------ Provided records ------

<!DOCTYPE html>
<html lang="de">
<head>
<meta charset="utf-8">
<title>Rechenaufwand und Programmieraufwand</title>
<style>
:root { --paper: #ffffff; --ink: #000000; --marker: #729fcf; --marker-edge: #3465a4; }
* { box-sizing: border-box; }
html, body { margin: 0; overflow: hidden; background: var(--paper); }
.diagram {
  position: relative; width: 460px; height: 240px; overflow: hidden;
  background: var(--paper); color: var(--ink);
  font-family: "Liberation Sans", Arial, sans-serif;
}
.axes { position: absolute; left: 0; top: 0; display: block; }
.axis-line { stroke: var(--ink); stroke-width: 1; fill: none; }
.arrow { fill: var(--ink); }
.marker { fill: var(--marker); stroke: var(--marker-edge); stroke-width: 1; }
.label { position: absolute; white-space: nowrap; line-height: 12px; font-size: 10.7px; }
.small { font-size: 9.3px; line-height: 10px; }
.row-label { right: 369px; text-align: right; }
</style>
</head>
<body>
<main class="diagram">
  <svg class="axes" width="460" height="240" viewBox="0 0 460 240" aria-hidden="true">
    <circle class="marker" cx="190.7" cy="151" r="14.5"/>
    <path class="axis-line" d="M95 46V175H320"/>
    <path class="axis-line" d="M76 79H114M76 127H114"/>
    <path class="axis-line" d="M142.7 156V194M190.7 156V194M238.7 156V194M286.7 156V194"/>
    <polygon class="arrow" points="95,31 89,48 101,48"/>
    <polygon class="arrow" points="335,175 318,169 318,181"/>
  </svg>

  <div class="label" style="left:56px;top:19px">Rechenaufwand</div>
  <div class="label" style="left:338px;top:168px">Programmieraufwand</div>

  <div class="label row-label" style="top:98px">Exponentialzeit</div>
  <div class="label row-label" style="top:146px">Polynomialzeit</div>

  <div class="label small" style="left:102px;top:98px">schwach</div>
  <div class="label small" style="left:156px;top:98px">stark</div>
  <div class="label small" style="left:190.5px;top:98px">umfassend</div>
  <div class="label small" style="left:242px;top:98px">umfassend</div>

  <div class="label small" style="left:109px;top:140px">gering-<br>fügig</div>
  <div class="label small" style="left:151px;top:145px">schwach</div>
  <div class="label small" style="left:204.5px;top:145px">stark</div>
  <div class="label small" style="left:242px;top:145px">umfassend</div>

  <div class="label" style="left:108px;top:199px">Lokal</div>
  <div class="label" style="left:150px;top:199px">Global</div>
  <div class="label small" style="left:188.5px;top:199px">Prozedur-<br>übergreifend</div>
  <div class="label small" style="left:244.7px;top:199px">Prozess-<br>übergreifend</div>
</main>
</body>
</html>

------

• [Problem requirements] Look over the records above and filter for each line with the word "paper".

• [Response box]
:root { --paper: #ffffff; --ink: #000000; --marker: #729fcf; --marker-edge: #3465a4; }
html, body { margin: 0; overflow: hidden; background: var(--paper); }
  background: var(--paper); color: var(--ink);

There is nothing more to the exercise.